### WORK ITEM
Check each line of the entries. Copy the ones that contain the string "body".
□ □ □ □ □
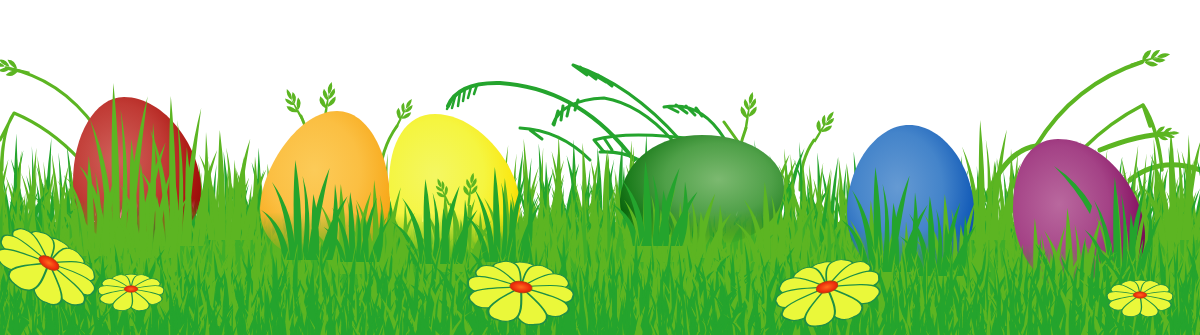
<!DOCTYPE html>
<html lang="en">
<head>
<meta charset="utf-8">
<title>Easter eggs in the grass</title>
<style>
:root{--light:#5cb522;--dark:#24a42d;--mid:#3fae28;--petal:#eaf83a;--petal-edge:#1f8f45;--sky:#fff}
html,body{margin:0;height:100%;overflow:hidden;background:var(--sky)}
svg{display:block;width:1200px;height:335px}
.light{fill:var(--light)}
.dark{fill:var(--dark)}
.mid{fill:var(--mid)}
.stalk{fill:none;stroke-linecap:round;stroke-linejoin:round;stroke-width:3}
.stalk.light{fill:none;stroke:var(--light)}
.stalk.dark{fill:none;stroke:var(--dark)}
.petal{fill:var(--petal);stroke:var(--petal-edge);stroke-width:1.8}
</style>
</head>
<body>
<svg viewBox="0 0 1200 335" role="img" aria-label="Six coloured Easter eggs lying in green grass with yellow flowers">
<defs>
<linearGradient id="meadow" x1="0" y1="0" x2="0" y2="1"><stop offset="0" stop-color="#58b423"/><stop offset=".5" stop-color="#35aa2a"/><stop offset="1" stop-color="#22a32e"/></linearGradient>
<radialGradient id="red" cx=".35" cy=".42" r=".75"><stop offset="0" stop-color="#d0625c"/><stop offset=".5" stop-color="#c03a34"/><stop offset=".8" stop-color="#ab1510"/><stop offset="1" stop-color="#8c0a06"/></radialGradient>
<radialGradient id="orange" cx=".42" cy=".4" r=".7"><stop offset="0" stop-color="#fccb58"/><stop offset=".5" stop-color="#fbbf42"/><stop offset="1" stop-color="#f6a10c"/></radialGradient>
<radialGradient id="yellow" cx=".35" cy=".42" r=".75"><stop offset="0" stop-color="#f4f762"/><stop offset=".5" stop-color="#f5f540"/><stop offset=".8" stop-color="#fae812"/><stop offset="1" stop-color="#f2c800"/></radialGradient>
<radialGradient id="green" cx=".6" cy=".4" r=".65"><stop offset="0" stop-color="#7cb970"/><stop offset=".5" stop-color="#4fa048"/><stop offset=".85" stop-color="#1c7c1c"/><stop offset="1" stop-color="#0a640c"/></radialGradient>
<radialGradient id="blue" cx=".4" cy=".4" r=".7"><stop offset="0" stop-color="#659ad3"/><stop offset=".5" stop-color="#4484ca"/><stop offset=".85" stop-color="#145cb8"/><stop offset="1" stop-color="#0a479c"/></radialGradient>
<radialGradient id="purple" cx=".35" cy=".42" r=".75"><stop offset="0" stop-color="#b9689e"/><stop offset=".5" stop-color="#a44286"/><stop offset=".8" stop-color="#8a1766"/><stop offset="1" stop-color="#640744"/></radialGradient>
<radialGradient id="heart"><stop offset="0" stop-color="#ff6a1c"/><stop offset="1" stop-color="#e81c08"/></radialGradient>
<linearGradient id="fade" x1="0" y1="0" x2="0" y2="1"><stop offset=".68" stop-color="#fff"/><stop offset=".98" stop-color="#000"/></linearGradient>
<mask id="sink" maskContentUnits="objectBoundingBox"><rect width="1" height="1" fill="url(#fade)"/></mask>

<path id="tuft-tall" d="M0 0Q4-50-6-92Q12-48 6 0zM6 0Q16-40 30-70Q20-36 12 0zM12 0Q8-60 18-104Q18-50 18 0zM20 0Q10-40-8-62Q18-40 26 0zM27 0Q32-44 28-84Q38-44 33 0zM34 0Q44-60 62-96Q50-50 40 0zM40 0Q36-40 24-66Q42-40 46 0zM48 0Q46-60 52-112Q56-56 54 0zM55 0Q66-36 84-58Q70-30 61 0zM62 0Q58-50 44-88Q66-50 68 0zM69 0Q76-50 74-100Q82-50 75 0zM76 0Q84-44 98-76Q90-40 82 0zM84 0Q76-40 66-72Q84-40 90 0zM91 0Q92-60 102-108Q100-54 97 0zM98 0Q94-48 80-82Q102-46 104 0zM105 0Q114-40 132-64Q120-34 111 0zM112 0Q116-54 112-94Q122-50 118 0zM119 0Q114-40 98-60Q120-36 125 0zM126 0Q134-56 148-90Q140-50 132 0zM133 0Q130-50 124-102Q138-50 139 0zM140 0Q150-40 168-70Q156-34 146 0zM146 0Q142-44 134-78Q150-40 152 0z"/>
<path id="tuft-bent" d="M2 0Q6-70 36-86Q14-60 9 0zM10 0Q4-46-18-74Q10-50 16 0zM20 0Q24-60 18-98Q31-56 26 0zM30 0Q40-50 70-64Q48-40 36 0zM38 0Q34-56 40-90Q44-50 44 0zM48 0Q40-66 10-82Q46-66 54 0zM57 0Q62-60 56-106Q70-56 63 0zM66 0Q72-48 92-80Q80-42 72 0zM74 0Q66-40 46-56Q72-38 80 0zM83 0Q84-60 78-92Q92-54 89 0zM92 0Q100-66 128-98Q108-58 98 0zM101 0Q96-50 102-84Q108-48 107 0zM110 0Q104-56 76-70Q108-54 116 0zM119 0Q124-50 120-104Q131-52 125 0zM128 0Q138-46 162-58Q144-36 134 0zM136 0Q130-56 112-88Q136-56 142 0zM143 0Q148-52 146-94Q156-50 149 0z"/>
<g id="pair"><use href="#tuft-tall"/><use href="#tuft-bent" x="150"/><use href="#tuft-tall" transform="translate(450 0) scale(-1 .88)"/></g>
<g id="row"><use href="#pair"/><use href="#pair" transform="translate(900 0) scale(-1 .95)"/><use href="#pair" x="900"/><use href="#pair" transform="translate(1800 0) scale(-1 .92)"/></g>
<path id="clump" d="M0 0Q-4-50-20-78Q6-46 6 0zM6 0Q2-60 6-100Q14-56 13 0zM13 0Q20-50 14-84Q26-48 19 0zM19 0Q26-56 44-92Q34-50 26 0zM26 0Q22-36 26-66Q34-36 32 0zM32 0Q42-40 64-64Q48-34 39 0zM-8 0Q-12-34-32-50Q-6-36 0 0zM40 0Q48-30 50-76Q58-30 47 0z"/>
<path id="ear" d="M-1 20Q-2 0 0-14Q2 0 2 20zM0 6Q-12 2-10-8Q-2-4 0 6zM1 4Q12-2 9-11Q2-6 1 4zM0-4Q-10-10-7-18Q0-12 0-4zM1-6Q10-13 6-21Q0-15 1-6zM0-12Q-5-20 1-28Q5-19 0-12z"/>
<path id="petal" class="petal" d="M0 0C-6-14-17-36-12-45Q-8-53 0-52Q9-53 12-45C17-36 6-14 0 0z"/>
<g id="flower"><g transform="scale(1 .58)">
<use href="#petal" transform="scale(1 .82)"/><use href="#petal" transform="rotate(32) scale(1 .86)"/><use href="#petal" transform="rotate(-32) scale(1 .86)"/><use href="#petal" transform="rotate(64) scale(1 .96)"/><use href="#petal" transform="rotate(-64) scale(1 .96)"/><use href="#petal" transform="rotate(96) scale(1.05 1.02)"/><use href="#petal" transform="rotate(-96) scale(1.05 1.02)"/><use href="#petal" transform="rotate(129) scale(1.15 1.14)"/><use href="#petal" transform="rotate(-129) scale(1.15 1.14)"/><use href="#petal" transform="rotate(163) scale(1.15 1.23)"/><use href="#petal" transform="rotate(-163) scale(1.15 1.23)"/>
</g><ellipse rx="11" ry="5.5" fill="url(#heart)" stroke="#b8400c"/></g>
</defs>

<g id="tall-stalks">
<g class="stalk light">
<path d="M6 68Q60 78 96 128M0 140L14 113Q50 128 80 160M14 113Q2 130 2 170"/>
<path d="M1036 146Q1074 84 1142 62" stroke-width="4"/>
<path d="M1084 148Q1110 122 1143 105Q1158 128 1162 170M1143 105L1150 126" stroke-width="3.5"/>
<path d="M1100 150Q1140 134 1168 134M985 200Q1006 150 1036 146M1130 180Q1160 156 1200 170" stroke-width="5"/>
</g>
<g class="stalk dark">
<path d="M448 106Q458 82 500 83Q580 88 634 160" stroke-width="4"/>
<path d="M450 103l-3 6M455 97l-3 11M460 92l-2 14M465 89l-2 12M471 87l-3 11M477 85l-3 9" stroke-width="2.5"/>
<path d="M573 65Q630 84 680 140M573 65l14 10M580 67l16 12M588 71l18 11M598 75l14 11"/>
<path d="M553 124Q562 100 604 98Q640 104 672 140M558 111l-4 14M563 106l-2 14M570 103l-3 13M578 100l-3 10"/>
<path d="M664 107Q700 100 724 138M668 107l10 5M676 105l11 8M686 106l9 9M696 108l6 8"/>
<path d="M594 140Q630 130 700 140M594 140l10 12M604 138l8 12M520 128Q560 130 590 160M530 130l12 9M600 152Q640 150 660 180"/>
</g>
<g class="light">
<use href="#ear" transform="translate(14 69) rotate(-74) scale(.8)"/>
<use href="#ear" transform="translate(1147 60) rotate(74) scale(.85)"/>
<use href="#ear" transform="translate(1160 134) rotate(85) scale(.7)"/>
<use href="#ear" transform="translate(327 104) rotate(10) scale(.8)"/>
<use href="#ear" transform="translate(296 108) rotate(-28) scale(.75)"/>
<use href="#ear" transform="translate(402 116) rotate(28) scale(.7)"/>
<use href="#ear" transform="translate(748 114) rotate(10) scale(.8)"/>
<use href="#ear" transform="translate(822 129) rotate(32) scale(.75)"/>
</g>
<path class="stalk light" d="M325 118Q320 140 322 170M301 116Q312 140 312 160M397 126Q380 150 380 180M746 128Q738 150 736 170M724 122L744 150M814 140Q800 160 800 190"/>
</g>

<g id="back-grass">
<rect y="222" width="1200" height="113" fill="url(#meadow)"/>
<use href="#row" class="dark" transform="translate(-20 250) scale(.7 1.04)"/>
<use href="#row" class="light" transform="translate(1225 252) scale(-.7 1.05)"/>
<use href="#row" class="light" transform="translate(-52 256) scale(.72 .98)"/>
<use href="#row" class="dark" transform="translate(1260 262) scale(-.75 .9)"/>
<use href="#row" class="light" transform="translate(-35 268) scale(.7 .9)"/>
<use href="#row" class="light" transform="translate(1214 272) scale(-.7 .8)"/>
<use href="#row" class="mid" transform="translate(-10 285) scale(.7 .8)"/>
<use href="#row" class="light" transform="translate(1240 300) scale(-.72 .85)"/>
<g class="light">
<use href="#clump" transform="translate(215 240) scale(.8 1.1)"/><use href="#clump" transform="translate(976 240) scale(.7 1.2)"/><use href="#clump" transform="translate(1166 240) scale(.8 1.1)"/>
</g>
</g>

<g id="eggs">
<path mask="url(#sink)" fill="url(#red)" d="M124 97C165 97 201 148 201 190C201 225 172 247 138 247C100 247 73 222 73 182C73 135 95 97 124 97z"/>
<path mask="url(#sink)" fill="url(#orange)" d="M337 111C369 111 390 155 390 202C390 238 362 260 325 260C285 260 260 242 260 208C262 165 300 111 337 111z"/>
<path mask="url(#sink)" fill="url(#yellow)" d="M435 114C478 114 520 166 520 206C520 240 492 260 452 260C412 260 389 226 389 183C389 142 406 114 435 114z"/>
<path mask="url(#sink)" fill="url(#green)" d="M620 199C624 158 660 135 702 135C748 135 784 158 784 187C784 222 748 246 704 246C656 246 618 232 620 199z"/>
<path mask="url(#sink)" fill="url(#blue)" d="M909 125C944 125 974 168 974 212C974 252 945 280 911 280C874 280 847 252 847 212C847 166 876 125 909 125z"/>
<path mask="url(#sink)" fill="url(#purple)" d="M1058 139C1104 139 1145 192 1145 236C1145 272 1116 294 1082 294C1042 294 1013 254 1013 208C1013 166 1030 139 1058 139z"/>
</g>

<g id="grass-over-eggs">
<g class="light">
<use href="#clump" transform="translate(108 248) scale(.9 1.65)"/>
<use href="#clump" transform="translate(166 246) scale(.8 1.5)"/>
<use href="#clump" transform="translate(84 256) scale(.8 1)"/>
<use href="#clump" transform="translate(136 258) scale(.8 .95)"/>
<use href="#clump" transform="translate(370 270) scale(.7 .9)"/>
<use href="#clump" transform="translate(336 274) scale(.8 .9)"/>
<use href="#clump" transform="translate(440 272) scale(.8 .8)"/>
<use href="#clump" transform="translate(500 268) scale(.8 .9)"/>
<use href="#clump" transform="translate(640 262) scale(.8 .8)"/>
<use href="#clump" transform="translate(680 258) scale(.8 .7)"/>
<use href="#clump" transform="translate(760 262) scale(.8 .8)"/>
<use href="#clump" transform="translate(866 290) scale(.8 .9)"/>
<use href="#clump" transform="translate(940 284) scale(.8 .9)"/>
<use href="#clump" transform="translate(1062 308) scale(.9 1)"/>
<use href="#clump" transform="translate(1112 302) scale(.8 1.1)"/>
<use href="#clump" transform="translate(1030 318) scale(.8 1)"/>
<use href="#ear" transform="translate(470 192) rotate(8) scale(.7)"/>
<use href="#ear" transform="translate(444 194) rotate(-24) scale(.6)"/>
<path d="M468 205Q466 230 470 260Q473 228 471 205zM449 204Q458 230 460 260Q464 226 451 203z"/>
</g>
<g class="dark">
<use href="#clump" transform="translate(290 260) scale(.9 1)"/>
<use href="#clump" transform="translate(346 262) scale(.7 .7)"/>
<use href="#clump" transform="translate(420 264) scale(.9 .85)"/>
<use href="#clump" transform="translate(490 262) scale(.8 .95)"/>
<use href="#clump" transform="translate(640 246) scale(.9 .85)"/>
<use href="#clump" transform="translate(870 272) scale(.9 1.05)"/>
<use href="#clump" transform="translate(925 276) scale(.8 .8)"/>
<use href="#clump" transform="translate(1110 282) scale(.8 1.05)"/>
<path d="M1092 206Q1078 182 1054 166Q1076 188 1090 214z"/>
</g>
</g>

<g id="front-grass">
<use href="#row" class="light" transform="translate(-30 306) scale(.7 .72)"/>
<use href="#row" class="dark" transform="translate(1230 312) scale(-.7 .7)"/>
<use href="#row" class="light" transform="translate(-58 326) scale(.72 .8)"/>
<use href="#row" class="dark" transform="translate(1250 334) scale(-.75 .78)"/>
<use href="#row" class="light" transform="translate(-12 344) scale(.7 .72)"/>
<use href="#row" class="dark" transform="translate(1222 350) scale(-.7 .8)"/>
<use href="#row" class="dark" transform="translate(-44 362) scale(.72 .8)"/>
<use href="#row" class="light" transform="translate(1300 376) scale(-.78 .8)"/>
<use href="#row" class="dark" transform="translate(-20 376) scale(.7 .76)"/>
<use href="#row" class="dark" transform="translate(1226 386) scale(-.7 .8)"/>
</g>

<g id="flowers">
<use href="#flower" transform="translate(49 263) rotate(30)"/>
<use href="#flower" transform="translate(131 289) scale(.62 .6)"/>
<use href="#flower" transform="translate(521 287) rotate(7)"/>
<use href="#flower" transform="translate(827 287) rotate(-14)"/>
<use href="#flower" transform="translate(1140 295) scale(.62 .6)"/>
</g>
</svg>
</body>
</html>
□ □ □ □ □
### WRITTEN SOLUTION
html,body{margin:0;height:100%;overflow:hidden;background:var(--sky)}
<body>
</body>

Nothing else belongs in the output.